The Sadducees seems to have accepted the first five books of the Bible. They had quoted words from Deuteronomy （25:5-6） to try to trap Jesus. Now he answered by quoting from Exodus （3:6）， “I am the God of your father, the God of Abraham . . . Isaac . . . Jacob.” God did not say “I used to be the God” but “I am the God” of the Jews who had died centuries earlier. How could the relationship between God and believers continue if there was no life after death? The Sadducees were silenced.
With the Sadducees defeated, the Pharisees tried one last time to trap Jesus. For us to understand the question they asked, we must remember that the Pharisees put all their faith in obeying religious laws, some given by God, others invented by humans. They now asked Jesus, “which of these laws is the most important and which is the least important?”
Christ answered by explaining that all God’s Law was important and that the Commandments could be summarized in one word – love. The Pharisees who asked the question could only agree.
The Jewish leaders had tried to trap Jesus, but failed. Now for one last time, Jesus tried to reason with them. He asked a question of his own, not to trap them but rather to free them from their blindness. The question concerned David’s Son and David’s Lord. They were expecting a Messiah who would be like David （a man and a king）。 However, the Old Testament （Ps. 110） also referred to the Messiah as “Lord” （almighty God）。 Jesus was presenting himself to the Jews as the true Messiah – true Man and true God. Such a teaching got the attention of the people but was hated by the Jewish leaders.
The Pharisees and Scribes were to “sit in Moses’ seat” （Matt. 23:2）， in other words, to teach the people the Scriptures. The disciples and people were told to listen to the Bible teachings. But the religious leaders refused to practice what they preached.
They did all they could to bring themselves a good reputation, never stopping to give glory to God; they showed off before the people; they insisted on being called “rabbi” （my teacher）。 They had no humility in their lives.
In one of his longer speeches Jesus attacked their hypocrisy.
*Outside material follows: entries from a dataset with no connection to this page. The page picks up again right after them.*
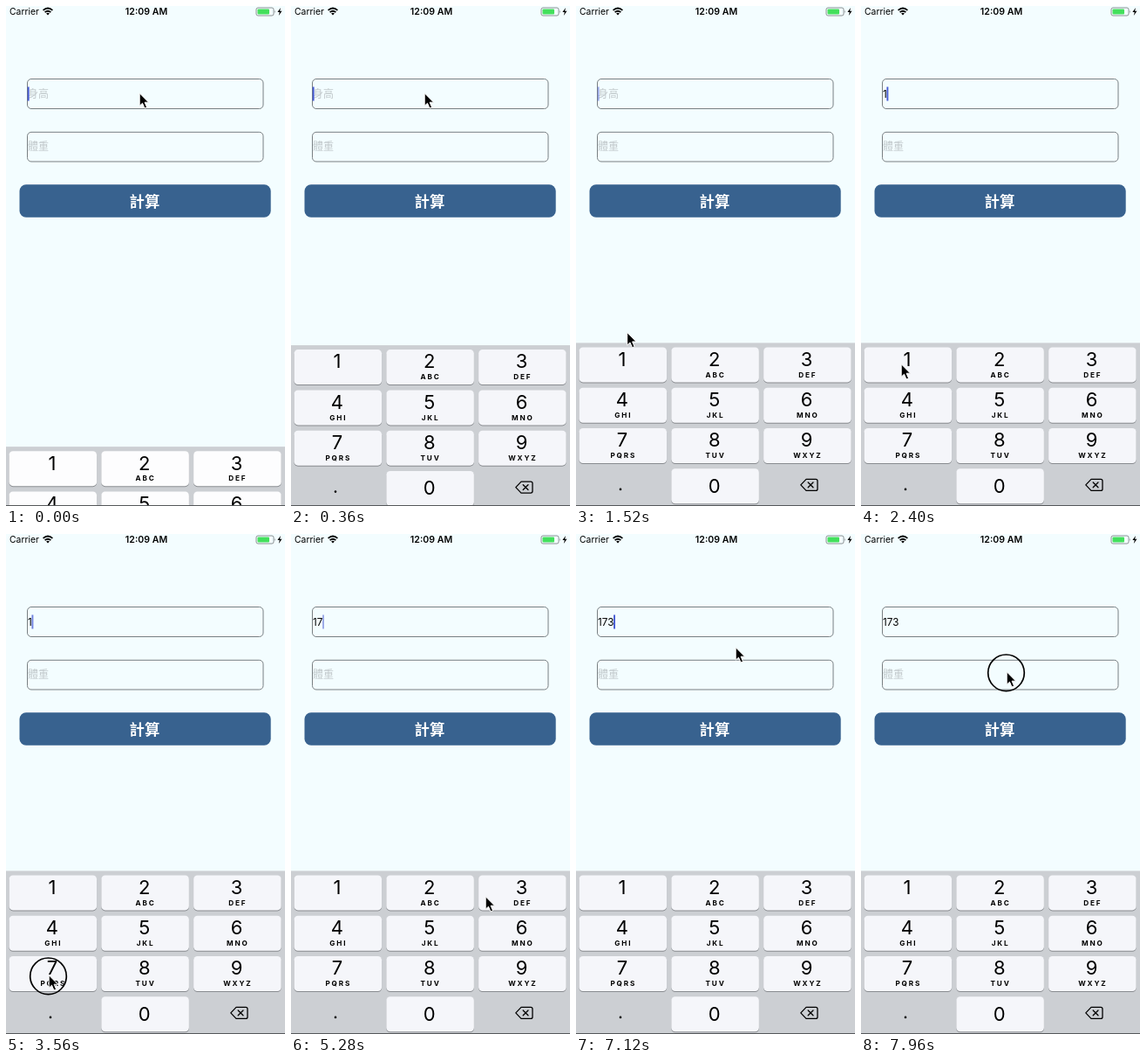
Write an HTML page that moves like this. It is 320 px wide and 572 px high and loops after 8000 ms.

```html
<!DOCTYPE html>
<html lang="zh-Hant">
<head>
<meta charset="utf-8">
<title>BMI form</title>
<style>
  html, body { margin: 0; width: 100%; height: 100%; overflow: hidden; background: #f3fdff; }
  svg { display: block; width: 320px; height: 572px; }
  text { font-family: Inter, "Noto Sans CJK TC", "Noto Sans CJK", sans-serif; fill: #000; }
  .field { fill: none; stroke: #797f82; }
  .hint { font: 500 12px "Noto Sans CJK TC", "Noto Sans CJK", sans-serif; fill: #c1c8cb; }
  .title { font: 700 17.4px "Noto Sans CJK TC", "Noto Sans CJK", sans-serif; fill: #fff; }
  .digit { font-size: 22px; text-anchor: middle; }
  .abc { font-size: 8.2px; font-weight: 700; letter-spacing: 1.8px; text-anchor: middle; }
</style>
</head>
<body>
<svg viewBox="0 0 320 572">
  <rect width="320" height="572" fill="#f3fdff"/>

  <text x="4" y="10" font-size="10.4">Carrier</text>
  <g fill="none" stroke="#000" stroke-width="1.8">
    <path d="M42.6 4.9Q48 .1 53.4 4.9M44.6 7.2Q48 4.2 51.4 7.2"/>
    <path d="M46.1 8.6Q48 7 49.9 8.6L48 10.6Z" fill="#000" stroke="none"/>
  </g>
  <text x="161" y="10" font-size="10.6" font-weight="600" text-anchor="middle">12:09 AM</text>
  <rect x="287" y="2" width="20" height="9" rx="2" fill="none" stroke="#8c9294"/>
  <rect x="288.5" y="3.5" width="13.5" height="6" rx="1" fill="#43e05c"/>
  <path d="M308.3 4.8q1.6 1.7 0 3.4z" fill="#8c9294"/>
  <path d="M315 2l-3.6 5h2.4l-1 4 3.7-5.2h-2.4z"/>

  <rect class="field" x="24.5" y="83.5" width="270.5" height="34" rx="4.5"/>
  <rect class="field" x="24.5" y="144.3" width="270.5" height="33.7" rx="4.5"/>
  <text class="hint" id="hint" x="25" y="105">身高</text>
  <text class="hint" x="25" y="165">體重</text>
  <text id="value" x="25" y="104.7" font-size="11.7"></text>
  <rect id="caret" y="92.5" width="1.9" height="16" fill="#4459d2"/>
  <rect x="15.5" y="204.2" width="288.2" height="37.5" rx="7.5" fill="#38628f"/>
  <text class="title" x="159" y="229.6" text-anchor="middle">計算</text>

  <g id="board">
    <rect width="320" height="190" fill="#cccfd3"/>
    <g id="keys"></g>
    <circle cx="51" cy="167.5" r="1.3"/>
    <g fill="none" stroke="#000" stroke-width="1.3" stroke-linejoin="round" stroke-linecap="round">
      <path d="M264 156H275Q277 156 277 158V167Q277 169 275 169H264L257.8 162.5Z"/>
      <path d="M266.2 159.6l5.8 5.8m0-5.8l-5.8 5.8"/>
    </g>
  </g>
  <rect y="571" width="320" height="1" fill="#55585a"/>

  <circle id="ring" r="20.8" fill="none" stroke="#000" stroke-width="1.7"/>
  <path id="arrow" d="M.2-.3V14.2L3.5 11.2L6 17L8.6 15.9L6.1 10.2H10.6Z"
        stroke="#fff" stroke-linejoin="round"/>
</svg>
<script>
const $ = id => document.getElementById(id);
const LOOP = 8000, BOARD_TOP = 385.4;
const PRESS = 220, LAG = 60;              // ring time; delay of the key's highlight
const CARET_ON = 1040, CARET_OFF = 440, FADE = 80;

const letters = ['', 'ABC', 'DEF', 'GHI', 'JKL', 'MNO', 'PQRS', 'TUV', 'WXYZ'];
const makeKey = (digit, col, row, abc) => {
  const x = 3.5 + col * 105.8, y = 5 + row * 46.3, mid = x + 50;
  return `<rect x="${x}" y="${y + 1}" width="100.6" height="40" rx="4.5" fill="#898c90"/>
    <rect id="key${digit}" x="${x}" y="${y}" width="100.6" height="40" rx="4.5"/>
    <text class="digit" x="${mid - .6}" y="${y + (digit ? 21.4 : 27.4)}">${digit}</text>
    <text class="abc" x="${mid + .8}" y="${y + 34.2}">${abc}</text>`;
};
$('keys').innerHTML = letters.map((abc, i) => makeKey(i + 1, i % 3, Math.floor(i / 3), abc)).join('')
  + makeKey(0, 1, 3, '');

// Where the pointer goes, when, and how far its way bows sideways
const stops = [
  { from: 0, to: 1, x: 153, y: 100, bow: 0 },
  { from: 860, to: 1700, x: 46, y: 410, bow: 0 },
  { from: 2540, to: 3360, x: 49, y: 505, bow: 0 },
  { from: 3820, to: 4580, x: 223, y: 415, bow: 0 },
  { from: 6380, to: 7100, x: 183, y: 130, bow: .09 },
  { from: 7240, to: 7800, x: 167, y: 158, bow: 0 }
];
const presses = [
  { at: 1780, key: 1 }, { at: 3520, key: 7 }, { at: 5320, key: 3 }, { at: 7880 }
];

const clamp = v => Math.max(0, Math.min(1, v));
const ease = v => v * v * (3 - 2 * v);
const held = (press, t) => t >= press.at && t < press.at + PRESS;

function pointer(t) {
  const i = stops.findLastIndex(s => t >= s.from);
  const b = stops[i], a = stops[Math.max(0, i - 1)];
  const u = ease(clamp((t - b.from) / (b.to - b.from)));
  const dx = b.x - a.x, dy = b.y - a.y, side = 2 * u * (1 - u) * b.bow;
  return [a.x + dx * u - dy * side, a.y + dy * u + dx * side];
}

// The caret blinks from the last keystroke on
function caretAlpha(t, since) {
  if (t >= presses.at(-1).at) return 0;
  const phase = (t - since) % (CARET_ON + CARET_OFF);
  const fadeIn = t - since > CARET_ON ? clamp(phase / FADE) : 1;
  return Math.min(fadeIn, 1 - clamp((phase - CARET_ON) / FADE));
}

function draw(t) {
  const settle = Math.exp(-t / 95);
  $('board').setAttribute('transform', `translate(0 ${BOARD_TOP + 120 * settle})`);
  const fill = `rgb(${245 + 8 * settle},${246 + 7 * settle},${250 + 4 * settle})`;

  const [x, y] = pointer(t);
  $('arrow').setAttribute('transform', `translate(${x} ${y})`);
  $('ring').setAttribute('transform', `translate(${x - .5} ${y + .8})`);
  $('ring').style.display = presses.some(p => held(p, t)) ? '' : 'none';

  for (let i = 0; i < 10; i++) {
    const down = presses.some(p => p.key === i && held(p, t - LAG));
    $('key' + i).setAttribute('fill', down ? '#b9bec8' : fill);
  }

  const typed = presses.filter(p => p.key && t >= p.at + PRESS + 20);
  $('value').textContent = typed.map(p => p.key).join('');
  $('hint').style.display = typed.length ? 'none' : '';
  const since = typed.length ? typed.at(-1).at + PRESS + 20 : 0;
  $('caret').setAttribute('x', 24.7 + $('value').getComputedTextLength());
  $('caret').setAttribute('opacity', caretAlpha(t, since));
}

const begin = performance.now();
function tick() {
  draw((performance.now() - begin) % LOOP);
  requestAnimationFrame(tick);
}
draw(0);
requestAnimationFrame(tick);
</script>
</body>
</html>
```
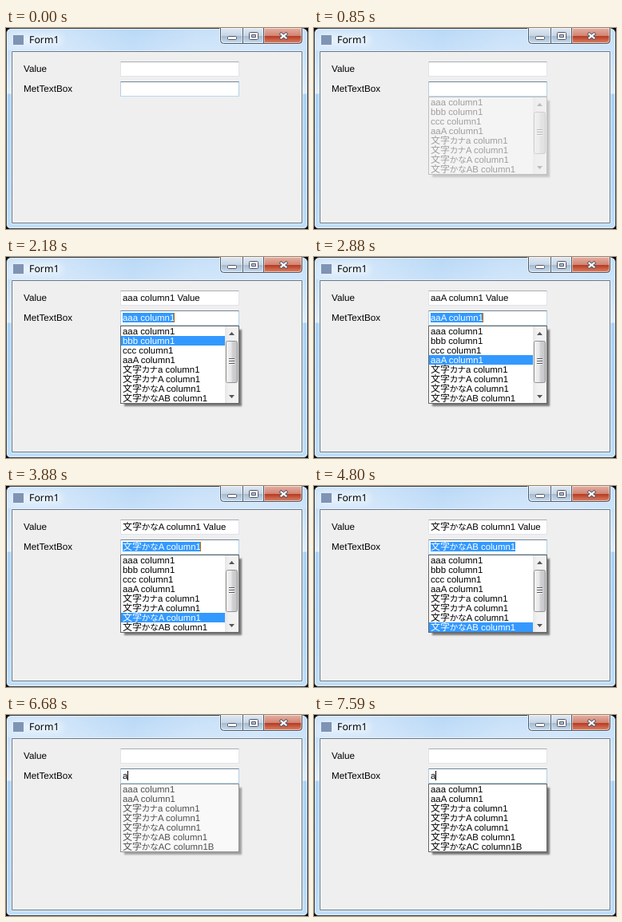
These frames come from a looping animation (378 by 252 pixels, 8 s). An HTML page with a canvas:

```html
<!DOCTYPE html>
<html lang="ja">
<head>
<meta charset="utf-8">
<title>Form1</title>
<style>
html, body { margin: 0; width: 100%; height: 100%; overflow: hidden; background: #000; }
body {
  position: relative;
  font: 11.4px/14px "Liberation Sans", "Noto Sans CJK JP", sans-serif;
  color: #000;
  text-rendering: geometricPrecision;
}
body > *, #bar, #caret { position: absolute; }
canvas { display: block; }
div { white-space: pre; }
.kanji, .kana {
  font: 12px/0 "Noto Sans CJK JP", "Noto Sans CJK", sans-serif;
  font-feature-settings: "palt";
}
.kana { font-size: 10.6px; }
#win { left: 0; top: 0; }
#title { left: 29px; top: 7px; font: 12.3px/16px "Noto Sans", sans-serif; }
.label { left: 22px; font-size: 11.7px; }
.box {
  left: 143px; width: 149px; height: 19px; box-sizing: border-box;
  background: #fff; border: 1px solid #e2e3ea; border-top-color: #abadb3; border-radius: 1px;
}
.box.focus { border-color: #71879c #b5cfe7 #b7d9ed; }
.text { left: 146px; height: 12px; }
.on { background: #39f; color: #fff; }
#caret { top: 0; width: 1px; height: 12px; background: #000; }
.on #caret { right: 0; background: #c60; }
#popup {
  left: 143px; top: 86px; width: 147px; border: 1px solid #646464;
  background: #fff; box-shadow: 4px 4px 2px -1px rgba(0, 0, 0, .5);
}
.row { height: 12px; padding-left: 2px; }
.long .row { margin-right: 17px; }
#bar { right: 0; top: 0; }
</style>
</head>
<body>
<canvas id="win" width="378" height="252"></canvas>
<div id="title">Form1</div>
<div class="label" style="top:45px">Value</div>
<div class="label" style="top:70px">MetTextBox</div>
<div class="box" style="top:42px"></div>
<div class="box focus" style="top:67px"></div>
<div class="text" id="value" style="top:45px"></div>
<div class="text" id="field" style="top:70px"><span id="typed"></span><i id="caret"></i></div>
<div id="popup"><div id="rows"></div><canvas id="bar" width="17" height="96"></canvas></div>
<script>
const LOOP = 8000;
const ITEMS = ['aaa', 'bbb', 'ccc', 'aaA', '文字カナa', '文字カナA', '文字かなA', '文字かなAB']
  .map(s => s + ' column1').concat('文字かなAC column1B');
const MATCHES = ITEMS.filter(s => /^aa|^文/.test(s));

const BLINK = [400, 850, 1420, 4800, 5290, 6120, 6580, 7130, 7590];
const PICK = [1780, 2180, 2480, 2800, 3280, 3580, 3880, 4290];
const FILL = [1780, 2260, 2480, 2880, 3280, 3580, 3880, 4290];
const OPEN = 850, CLOSE = 4880, CLEAR = 5670, TYPE = 6580;

const $ = id => document.getElementById(id);
const passed = (times, t) => times.filter(x => x <= t).length;
const markup = s => s
  .replace(/[\u4e00-\u9fff]+/g, '<span class="kanji">$&</span>')
  .replace(/[\u3040-\u30ff]+/g, '<span class="kana">$&</span>');

function setHtml(el, html) {
  if (el.shown !== html) el.innerHTML = el.shown = html;
}

function ramp(c, x0, y0, x1, y1, ...stops) {
  const g = c.createLinearGradient(x0, y0, x1, y1);
  stops.forEach(([at, color]) => g.addColorStop(at, color));
  return g;
}

function panel(c, x, y, w, h, radii, fill, line) {
  c.beginPath();
  c.roundRect(x + .5, y + .5, w - 1, h - 1, radii);
  c.fillStyle = fill;
  c.fill();
  c.strokeStyle = line;
  c.stroke();
}

function rect(c, color, x, y, w, h) {
  c.fillStyle = color;
  c.fillRect(x, y, w, h);
}

function drawWindow() {
  const c = $('win').getContext('2d');
  const white = a => `rgba(255,255,255,${a})`;
  const glass = ramp(c, 0, 0, 0, 252, [0, '#b9d8f6'], [.12, '#c6e0f9'], [.325, '#e0edfa'],
    [.33, '#abd2f8'], [.8, '#b4d8fa'], [1, '#c0def8']);
  panel(c, 0, 0, 378, 252, [6, 6, 5, 5], glass, '#33414f');
  panel(c, 1, 1, 376, 250, [5, 5, 4, 4], 'transparent', white(.65));

  // slanted sheen and a soft glow behind the caption
  rect(c, ramp(c, 0, 28, 376, 100, [0, white(.3)], [.2, white(.25)], [.4, white(0)],
    [.6, white(.2)], [.8, white(.25)], [1, white(.1)]), 2, 2, 374, 26);
  c.save();
  c.filter = 'blur(5px)';
  rect(c, white(.5), 8, 8, 62, 14);
  c.restore();
  rect(c, '#7f93b3', 9, 9, 13, 12);

  panel(c, 6, 28, 366, 218, 1, 'transparent', white(.6));
  panel(c, 7, 29, 364, 216, 0, '#efefef', '#66788b');

  const pale = ramp(c, 0, 0, 0, 19, [0, '#dfe9f3'], [.53, '#c6d5e4'], [.54, '#a5bacf'], [1, '#c8dcee']);
  const red = ramp(c, 0, 0, 0, 19, [0, '#e5b0a3'], [.53, '#d08371'], [.54, '#b73a22'], [1, '#d98468']);
  const button = (x, w, radii, fill) => {
    panel(c, x, -1, w, 21, radii, fill, '#4b5a6b');
    panel(c, x + 1, 0, w - 2, 19, radii, 'transparent', white(.5));
  };
  panel(c, 267, -1, 105, 22, [0, 0, 5, 5], 'transparent', white(.6));
  button(268, 29, [0, 0, 0, 4], pale);
  button(296, 27, 0, pale);
  button(322, 49, [0, 0, 4, 0], red);

  const ink = '#535666';
  panel(c, 277, 10, 12, 5, 1, '#fff', ink);
  panel(c, 304, 5, 12, 10, 1, '#fff', ink);
  panel(c, 307, 8, 6, 4, 0, '#b4c6d8', ink);
  for (const [color, width] of [[ink, 4], ['#fff', 2.2]]) {
    c.strokeStyle = color;
    c.lineWidth = width;
    c.lineCap = 'square';
    c.beginPath();
    c.moveTo(344.5, 7.5); c.lineTo(350.5, 12.5);
    c.moveTo(350.5, 7.5); c.lineTo(344.5, 12.5);
    c.stroke();
  }
}

function drawBar() {
  const c = $('bar').getContext('2d');
  rect(c, ramp(c, 0, 0, 17, 0, [0, '#e6e6e6'], [.3, '#f1f1f1'], [1, '#f3f3f3']), 0, 0, 17, 96);
  const arrow = (y, dir) => {
    c.fillStyle = '#555';
    c.beginPath();
    c.moveTo(5, y); c.lineTo(12, y); c.lineTo(8.5, y + 4 * dir);
    c.fill();
  };
  arrow(11, -1);
  arrow(86, 1);
  panel(c, 1, 18, 15, 53, 2,
    ramp(c, 1, 0, 16, 0, [0, '#f5f5f5'], [.48, '#e6e6e6'], [.52, '#d3d3d6'], [1, '#c2c3c7']), '#929292');
  for (let y = 40; y < 49; y += 3) {
    rect(c, '#55585e', 5, y, 7, 1);
    rect(c, '#fff', 5, y + 1, 7, 1);
  }
}

function popupOpacity(t) {
  const start = t >= TYPE ? TYPE : OPEN;
  if (t < start || (t >= CLOSE && t < TYPE)) return 0;
  return Math.min(1, (Math.floor((t - start) / 85) + 1) / 3);
}

function render(t) {
  const typing = t >= TYPE;
  const filled = t < CLEAR ? passed(FILL, t) - 1 : -1;
  const active = t < CLOSE ? passed(PICK, t) - 1 : -1;
  const chosen = filled < 0 ? '' : ITEMS[filled];

  setHtml($('value'), chosen && markup(chosen + ' Value'));
  setHtml($('typed'), typing ? 'a' : markup(chosen));
  $('field').classList.toggle('on', !!chosen);
  $('caret').style.visibility = passed(BLINK, t) % 2 ? 'visible' : 'hidden';

  const list = typing ? MATCHES : ITEMS.slice(0, 8);
  setHtml($('rows'), list.map((s, i) =>
    `<div class="row${i === active ? ' on' : ''}">${markup(s)}</div>`).join(''));
  $('popup').classList.toggle('long', !typing);
  $('bar').style.display = typing ? 'none' : 'block';
  $('popup').style.opacity = popupOpacity(t);
}

function tick() {
  render(performance.now() % LOOP);
  requestAnimationFrame(tick);
}

drawWindow();
drawBar();
tick();
</script>
</body>
</html>
```
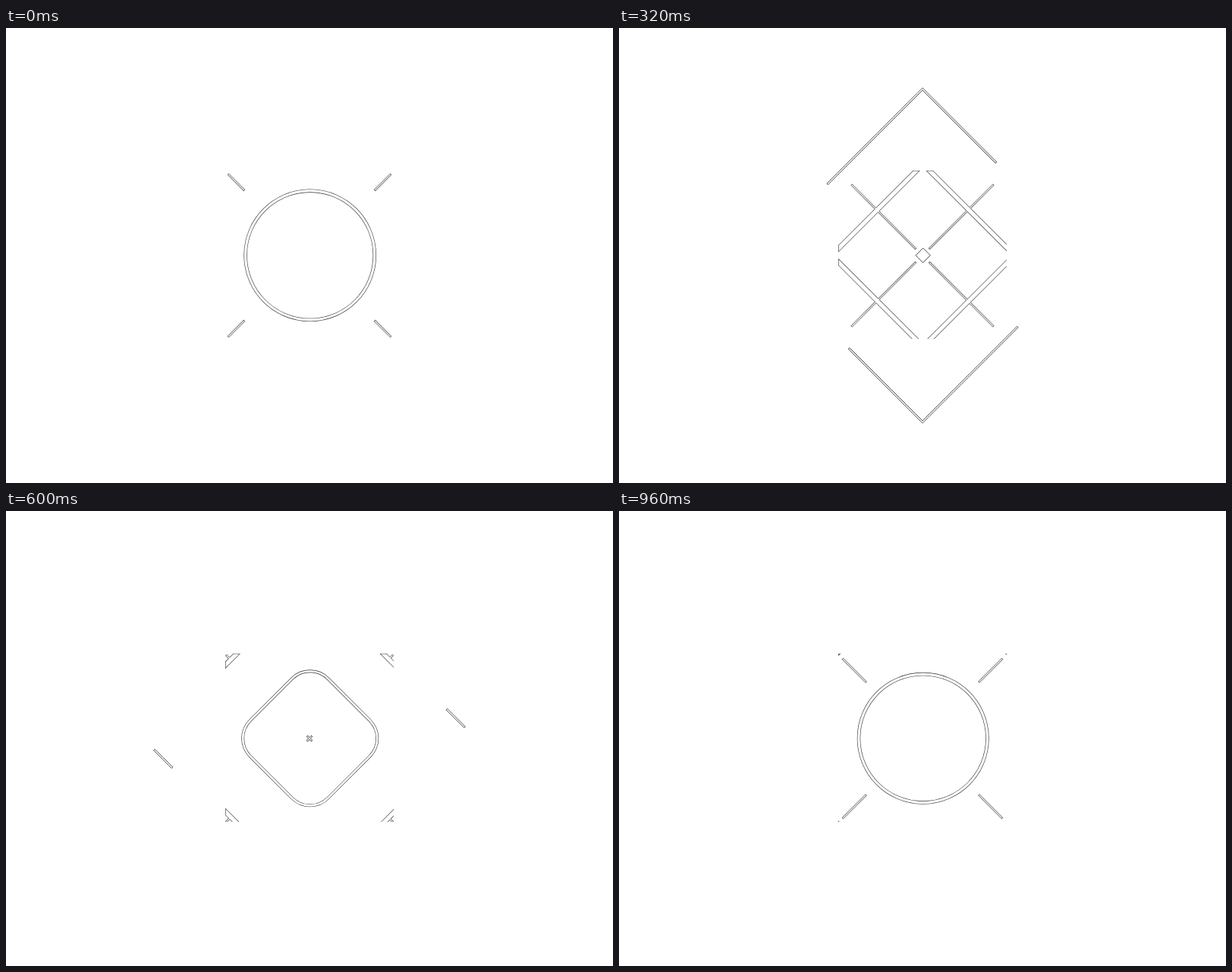
Recreate the animation shown at these times as an HTML page with a canvas. Size 800 by 600 pixels, loop 1 s.

```html
<!DOCTYPE html>
<html lang="en">
<head>
<meta charset="utf-8">
<title>Geometric loop</title>
<style>
html, body { margin: 0; width: 100%; height: 100%; overflow: hidden; background: #fff; }
canvas { display: block; }
</style>
</head>
<body>
<canvas id="stage" width="800" height="600"></canvas>
<script>
const ctx = document.getElementById('stage').getContext('2d');
const LOOP = 1000, STEP = 40;
const CX = 400, CY = 300;
const INK = '#333', PAPER = '#fff';
const EDGE = 0.6;
const BOX = { x: 289, y: 188, w: 222, h: 222 };
const SIDE = 85.1;

// Cubic bezier (.51, 0, 0, 1) running from start for dur milliseconds
function ease(t, start, dur) {
  const x = (t - start) / dur;
  if (x <= 0) return 0;
  if (x >= 1) return 1;
  let lo = 0, hi = 1;
  for (let i = 0; i < 24; i++) {
    const s = (lo + hi) / 2;
    const v = 3 * (1 - s) * (1 - s) * s * 0.51 + s * s * s;
    if (v < x) lo = s; else hi = s;
  }
  return lo * lo * (3 - 2 * lo);
}

// Exponential settling after a start time
const settle = (t, start, rate, power) =>
  t <= start ? 0 : 1 - Math.exp(-rate * Math.pow((t - start) / 80, power));

function line(points, width) {
  return {
    width,
    pad: EDGE / 2,
    path(pad) {
      const p = points.map(q => q.slice());
      const last = p.length - 1;
      stretch(p[0], p[1], pad);
      stretch(p[last], p[last - 1], pad);
      ctx.beginPath();
      p.forEach(([x, y]) => ctx.lineTo(x, y));
    }
  };
}

// Move end away from next by d
function stretch(end, next, d) {
  const dx = end[0] - next[0], dy = end[1] - next[1];
  const len = Math.hypot(dx, dy) || 1;
  end[0] += dx / len * d;
  end[1] += dy / len * d;
}

// Rounded square standing on its corner; half is half its side
function ring(half, round, width) {
  return {
    width,
    pad: 0,
    path() {
      ctx.save();
      ctx.translate(CX + 0.7, CY - 0.2);
      ctx.rotate(Math.PI / 4);
      ctx.beginPath();
      ctx.roundRect(-half, -half, 2 * half, 2 * half, half * round);
      ctx.restore();
    }
  };
}

function strokeAll(shapes, color, grow) {
  ctx.strokeStyle = color;
  for (const s of shapes) {
    const w = s.width + grow * EDGE;
    if (w <= 0) continue;
    ctx.lineWidth = w;
    s.path(grow * s.pad);
    ctx.stroke();
  }
}

// Outline of the union: all ink first, then all paper on top
function outline(shapes, box) {
  for (const [color, grow] of [[INK, 1], [PAPER, -1]]) {
    ctx.save();
    if (box) {
      const inset = grow < 0 ? EDGE : 0;
      ctx.beginPath();
      ctx.rect(box.x + inset, box.y + inset, box.w - inset, box.h - inset);
      ctx.clip();
    }
    strokeAll(shapes, color, grow);
    ctx.restore();
  }
}

function burst(t, start) {
  const head = 110 * ease(t, start, 640);
  const tail = 110 * ease(t, start + 200, 640);
  if (head - tail < 0.3) return [];
  const arms = [];
  for (const sx of [-1, 1]) {
    for (const sy of [-1, 1]) {
      arms.push(line([
        [CX + sx * tail, CY + sy * tail],
        [CX + sx * head, CY + sy * head]
      ], 2));
    }
  }
  return arms;
}

function frameLines(t) {
  const at = u => 432 * u - 216;
  const head = at(ease(t, 0, 800));
  const tail = at(ease(t, 120, 800));
  if (head - tail < 0.3) return [];
  const xs = [tail, head];
  if (tail < 0 && head > 0) xs.splice(1, 0, 0);
  return [1, -1].map(dir => line(
    xs.map(x => [CX + dir * x, CY - dir * (219.5 - Math.abs(x))]), 2.2));
}

function outerRing(t) {
  const half = SIDE + 76 * settle(t, 320, 0.548, 0.905);
  const thick = 3.8 + 2.2 * ease(t, 100, 240);
  return ring(half, 1 - ease(t, 0, 540), thick);
}

function innerRing(t) {
  const seed = t < 320 ? 0.1 - 0.02 * (t - 160) / 160 : 0.08;
  const scale = seed + (1 - seed) * settle(t, 320, 0.351, 1.315);
  const round = t < 320 ? 0.25 * (320 - t) / 160 : ease(t, 440, 520);
  return ring(SIDE * scale, round, 3.8 * scale);
}

function draw(t) {
  ctx.fillStyle = PAPER;
  ctx.fillRect(0, 0, 800, 600);
  const shapes = [outerRing(t), ...burst(t, 0), ...burst(t, 520), ...burst(t + LOOP, 520)];
  if (t >= 120) shapes.push(innerRing(t));
  outline(shapes, BOX);
  outline(frameLines(t));
}

function tick() {
  const t = performance.now() % LOOP;
  draw(Math.floor(t / STEP) * STEP);
  requestAnimationFrame(tick);
}
tick();
</script>
</body>
</html>
```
Several times he repeated the word “woe,” meaning “damnation is coming to you.” In Matthew’s account Christ spoke against the Scribes and Pharisees:
Because the false doctrine they taught led people away from salvation.
Because they sought followers and made them hypocrites worse than they themselves.
Because they did not keep their oaths to God and made others keep their earthly oaths.
Because they did not understand the most important points of the Law.
Because they insisted on being clean on the outside but didn’t care about inner （moral, spiritual） purity.
Because they pretended to be pure but were evil inside.
Because they honored the dead prophets but at the same time were planning Jesus’ death.
Jesus had been in the temple for several hours that Tuesday morning. He had been opposed by the very people who should have fallen to their knees and worshiped him. Were there any faithful Israelites left in Jerusalem?
As Jesus looked around he saw a widow drop two small coins in the temple offering box. There were still some true Israelites. This woman trusted in God’s care and answered with her love. Here was a believer who owned nothing, yet, at the same time, had the greatest treasure – salvation.
While Jesus was looking at the widow the disciples reported that some Greeks wished to speak to him. The were starting to come to faith. These Gentiles had begun to realize Jesus was their Savior. 33 years earlier Simeon （see Chapter 1） had called Jesus “a light for revelation to the Gentiles” （Luke 2:32）， and now that prophecy was being fulfilled.
Jesus’ spent most of his earthly ministry preaching to the Jews. After his resurrection, the Gentiles would hear of him. By that time Jesus would be exalted in his full glory.
When Jesus entered the temple that Tuesday morning his authority immediately was challenged. As he left the temple that forenoon, he again told where he got his authority. He and the Father are One.